Players like Minh Tran, Evan Crockett, Evan Brown and Cermak did a lot to rally Heritage the last two seasons, Russell said. An administration and energized booster club determined to turn things around quickly got behind the team to add a new weight room, new film and meeting rooms and other facilities.
“Those were things we didn’t have that other teams did,” Russell said.
The biggest move that first season was a change in offenses, Russell punting a possession-oriented ground game for a spread offense that emphasized the quick strike. Much in keeping with the Mountaineers’ motto that season - “Full Speed” - the move was as much psychological as strategic.
“The mentality was, and if I heard it once, I heard it a million times, there are no athletes here,” Russell said.
Throwing the ball around the field had the desired effect of firing the Mountaineers up. If running back Chase Cline and a super-sized offensive line have their say, the program Russell began building two years ago could easily become a playoff team this season.
“I’m really excited,” Russell said. “The optimism is real high, and we’ve got a lot of seniors.”
Gregory is especially significant to the seniors at William Blount. Two years ago, hired after Wilhite was not retained and Meadows left, he was the third coach for the Class of 2010 in six months.
A state championship head coach from Mississippi who’d moved to Tennessee after Hurricane Katrina, Gregory joined Meadows’ staff as a defensive coordinator in the spring of 2009. The timing of Meadows’ exit couldn’t have been worse for finding a new coach. If Gregory had declined the offer, the Governors would have been well into June before a new coach was onboard.
He could not simply turn and walk away, Gregory said.
“I guess it goes back to how I was raised,” he said. “My daddy (Jack Gregory) was a Baptist minister, and he had been offered some prestigious churches throughout his career, but he never took them.

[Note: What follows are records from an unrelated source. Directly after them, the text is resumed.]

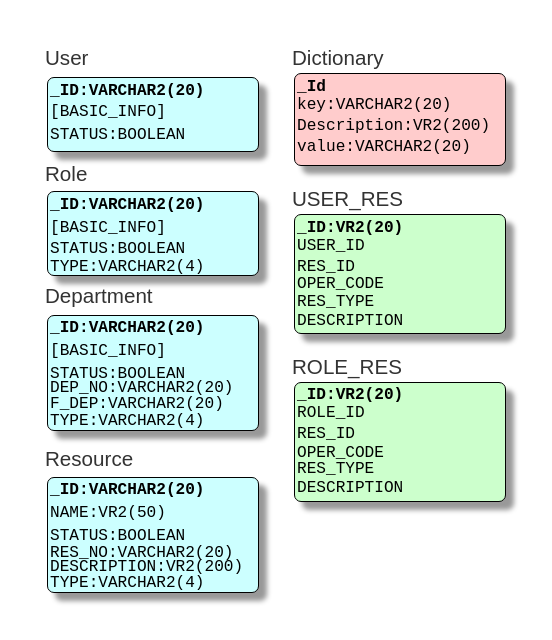
<!DOCTYPE html>
<html lang="en">
<head>
<meta charset="utf-8">
<title>Entity tables</title>
<style>
:root {
  --paper: #fff;
  --ink: #000;
  --heading: #333;
  --shadow: #999;
  --core: #cff;
  --lookup: #fcc;
  --relation: #cfc;
}
* { box-sizing: border-box; margin: 0; padding: 0; }
body { width: 552px; height: 640px; overflow: hidden; background: var(--paper); }
.schema {
  display: grid;
  grid-template-columns: 212px 212px;
  column-gap: 35px;
  width: 552px;
  height: 640px;
  padding: 46px 0 0 47px;
}
.column { display: flex; flex-direction: column; }
h2 {
  height: 24px;
  margin-left: -2px;
  font: 400 20.6px/24px "Liberation Sans", Arial, sans-serif;
  color: var(--heading);
  white-space: nowrap;
}
.fields {
  display: grid;
  align-content: start;
  padding-left: 2px;
  list-style: none;
  border: 1.3px solid var(--ink);
  border-radius: 7px;
  box-shadow: 8px 8px 5px var(--shadow);
  font: 16.1px/18px "Liberation Mono", "Courier New", monospace;
  color: var(--ink);
  white-space: nowrap;
}
.fields li { height: 18px; }
.key { font-weight: 700; }
.core .fields { background: var(--core); }
.lookup .fields { background: var(--lookup); }
.relation .fields { background: var(--relation); }

.user .fields { height: 75px; margin-top: 7px; padding-top: 4px; grid-template-rows: 21px 23px 18px; }
.role { margin-top: 10px; }
.role .fields { height: 85px; margin-top: 5px; padding-top: 4px; grid-template-rows: 23px 21px 18px 18px; }
.department { margin-top: 8px; }
.department .fields { height: 116px; margin-top: 7px; padding-top: 3px; grid-template-rows: 23px 23px 14px 16px 17px 18px; }
.resource { margin-top: 16px; }
.resource .fields { height: 116px; margin-top: 6px; padding-top: 3px; grid-template-rows: 23px 23px 17px 14px 16px 18px; }
.dictionary .fields { height: 93px; margin-top: 3px; padding-top: 4px; grid-template-rows: 18px 21px 21px 18px; }
.relation { margin-top: 21px; }
.relation .fields { height: 120px; margin-top: 3px; }
.user-res .fields { padding-top: 4px; grid-template-rows: 18px 21px 17px 18px 19px 18px; }
.role-res .fields { padding-top: 3px; grid-template-rows: 18px 21px 19px 16px 19px 18px; }
</style>
</head>
<body>
<main class="schema">
  <div class="column">
    <section class="core user">
      <h2>User</h2>
      <ul class="fields">
        <li class="key">_ID:VARCHAR2(20)</li>
        <li>[BASIC_INFO]</li>
        <li>STATUS:BOOLEAN</li>
      </ul>
    </section>
    <section class="core role">
      <h2>Role</h2>
      <ul class="fields">
        <li class="key">_ID:VARCHAR2(20)</li>
        <li>[BASIC_INFO]</li>
        <li>STATUS:BOOLEAN</li>
        <li>TYPE:VARCHAR2(4)</li>
      </ul>
    </section>
    <section class="core department">
      <h2>Department</h2>
      <ul class="fields">
        <li class="key">_ID:VARCHAR2(20)</li>
        <li>[BASIC_INFO]</li>
        <li>STATUS:BOOLEAN</li>
        <li>DEP_NO:VARCHAR2(20)</li>
        <li>F_DEP:VARCHAR2(20)</li>
        <li>TYPE:VARCHAR2(4)</li>
      </ul>
    </section>
    <section class="core resource">
      <h2>Resource</h2>
      <ul class="fields">
        <li class="key">_ID:VARCHAR2(20)</li>
        <li>NAME:VR2(50)</li>
        <li>STATUS:BOOLEAN</li>
        <li>RES_NO:VARCHAR2(20)</li>
        <li>DESCRIPTION:VR2(200)</li>
        <li>TYPE:VARCHAR2(4)</li>
      </ul>
    </section>
  </div>
  <div class="column">
    <section class="lookup dictionary">
      <h2>Dictionary</h2>
      <ul class="fields">
        <li class="key">_Id</li>
        <li>key:VARCHAR2(20)</li>
        <li>Description:VR2(200)</li>
        <li>value:VARCHAR2(20)</li>
      </ul>
    </section>
    <section class="relation user-res">
      <h2>USER_RES</h2>
      <ul class="fields">
        <li class="key">_ID:VR2(20)</li>
        <li>USER_ID</li>
        <li>RES_ID</li>
        <li>OPER_CODE</li>
        <li>RES_TYPE</li>
        <li>DESCRIPTION</li>
      </ul>
    </section>
    <section class="relation role-res">
      <h2>ROLE_RES</h2>
      <ul class="fields">
        <li class="key">_ID:VR2(20)</li>
        <li>ROLE_ID</li>
        <li>RES_ID</li>
        <li>OPER_CODE</li>
        <li>RES_TYPE</li>
        <li>DESCRIPTION</li>
      </ul>
    </section>
  </div>
</main>
</body>
</html>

He always wanted to build a church.”
Three coaches in six months led to a lot of confusion that first season, Gregory said. Instilling his approach was the first thing to be done.
“It was a big transition year,” he said. “It’s hard when you’ve got a group of teenagers who had done things a certain way, and someone new comes in and changes things up.”
The Governors played to a 3-7 finish that first year, but there were a lot of close calls. William Blount gave Catholic a rousing run for its money before the Irish surged to win late. Bearden was thrown a scare in a 24-10 escape. West was the deepest cut of all: 28-26 Rebels.
Who knows where William Blount would be if players like 2010 seniors Robbie Irwin, Randall Davis, Jonathan Ridout, Josh Burton and Zach Thomason hadn’t held the Governors together. Jesse Crisp, Dalton Wheeler, Chris and Coty Willocks got William Blount a little closer a year ago. This year’s senior class, the first to have the same coach for three years in a long time, could be the one that returns the Governors to the playoffs.
“All the seniors,” Gregory said, “whether they’re playing a lot or not playing at all. There’s not a bad apple in that senior class.”
Pretty good coach, too.